WHAT IS REQUIRED >>
Which lines of the data below include the string "across"? Return each of them.

Saved entries
- - -

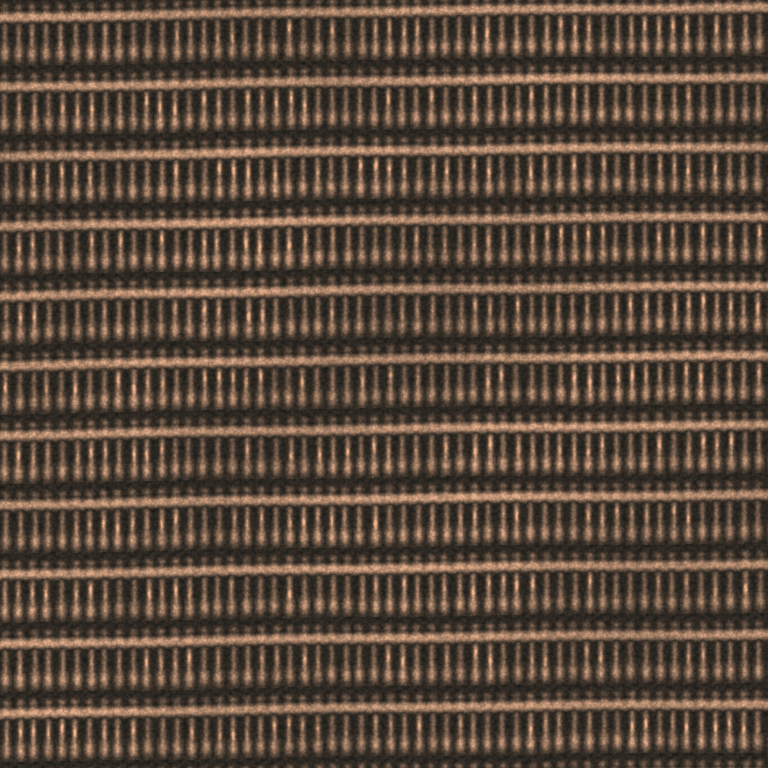
Give the GLSL for this texture, as a Shadertoy shader.

```glsl
// Ribbed woven cloth: tan cords cross a dark ground, each with a fringe of beaded stitches.
// Every thread is a soft bell curve in row and column units; the sum picks a tone
// between dark and tan, roughened by cellular grain and slow uneven wear.

float hash(vec2 p) {
    return fract(sin(dot(p, vec2(127.1, 311.7))) * 43758.545);
}

// Cellular noise: distance to the nearest jittered point
float cellular(vec2 p) {
    vec2 cell = floor(p), f = p - cell;
    float nearest = 2.0;
    for (int j = -1; j <= 1; j++)
        for (int i = -1; i <= 1; i++) {
            vec2 o = vec2(i, j);
            vec2 jitter = vec2(hash(cell + o), hash(cell + o + 57.3));
            nearest = min(nearest, length(o + jitter - f));
        }
    return nearest;
}

float bell(float x, float width) {
    return exp(-x * x / (width * width));
}

void mainImage(out vec4 fragColor, in vec2 fragCoord) {
    vec2 p = fragCoord / iResolution.xy;

    // Rows rise to the right with a slight bow; v runs downward from the cord's centre
    float sag = 0.0018 * sin(3.14 * p.x) + 0.0006 * sin(p.x * 17.0 + p.y * 9.0);
    float down = (1.0 - p.y - 0.0230 + 0.0135 * p.x + sag) * 11.03;
    float row = floor(down + 0.3);
    float v = down - row;

    // Columns of stitches; u runs from -0.5 to 0.5 across each one
    float across = p.x * 54.0 + 0.13 + 0.08 * sin(row * 2.4 + p.x * 23.0);
    float column = floor(across);
    vec2 stitch = vec2(column, row);
    float u = across - column - 0.5 + 0.12 * (hash(stitch + 3.7) - 0.5);
    float wear = hash(stitch);

    // Shaft: thin and dim, fading in below the cord
    float shaft = bell(u, 0.20) * smoothstep(0.03, 0.16, v) * (1.0 - smoothstep(0.56, 0.70, v));
    shaft *= 0.44 + 0.18 * wear;

    // Bead: a wide pointed swelling at the foot of the shaft
    float bead = bell(u, 0.33) * bell(v - 0.53 - 0.03 * (wear - 0.5), 0.125);
    bead *= 0.60 + 0.16 * hash(stitch + 5.1);

    // Small bright glints on some shafts
    float glint = bell(u, 0.13) * bell(v - 0.21 - 0.16 * hash(stitch + 9.1), 0.065);
    glint *= 0.55 * smoothstep(0.2, 1.0, wear);

    // Cord with a twisted sheen, and small bumps above it
    float cord = 1.0 - smoothstep(0.01, 0.115, abs(v + 0.008 * cos(6.283 * u)));
    cord *= 0.84 + 0.08 * cos(6.283 * u) + 0.10 * (wear - 0.5) * bell(u, 0.25);
    float bump = (0.36 + 0.16 * wear) * bell(u, 0.27) * bell(v + 0.145, 0.05);

    // Dark ground: weak dotted weave in the band between rows
    float band = smoothstep(0.60, 0.72, v) + 1.0 - smoothstep(-0.24, -0.12, v);
    float dots = sin(across * 6.283) * sin(down * 50.0);
    float ground = 0.065 + band * (0.025 + 0.035 * dots);

    // Fibre grain at two scales, and slow unevenness over the cloth
    float grain = 0.6 * cellular(p * 170.0) + 0.4 * cellular(p * 290.0 + 7.0) - 0.46;
    float uneven = sin(p.x * 11.0 + 2.0 * sin(p.y * 7.0)) + sin(p.y * 13.0 - p.x * 5.0);
    float thread = max(cord, max(shaft, bead) + 0.3 * min(shaft, bead) + glint) + bump;
    thread *= 1.0 + 0.05 * uneven;
    float tone = ground + thread - grain * (0.20 + 0.42 * thread);

    vec3 color = mix(vec3(0.105, 0.104, 0.092), vec3(0.79, 0.607, 0.483), clamp(tone, 0.0, 1.15));
    color += vec3(0.10, 0.03, -0.02) * glint;
    fragColor = vec4(color, 1.0);
}
```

- - -

SOLVED PROBLEM >>
    // Columns of stitches; u runs from -0.5 to 0.5 across each one
    float across = p.x * 54.0 + 0.13 + 0.08 * sin(row * 2.4 + p.x * 23.0);
    float column = floor(across);
    float u = across - column - 0.5 + 0.12 * (hash(stitch + 3.7) - 0.5);
    float dots = sin(across * 6.283) * sin(down * 50.0);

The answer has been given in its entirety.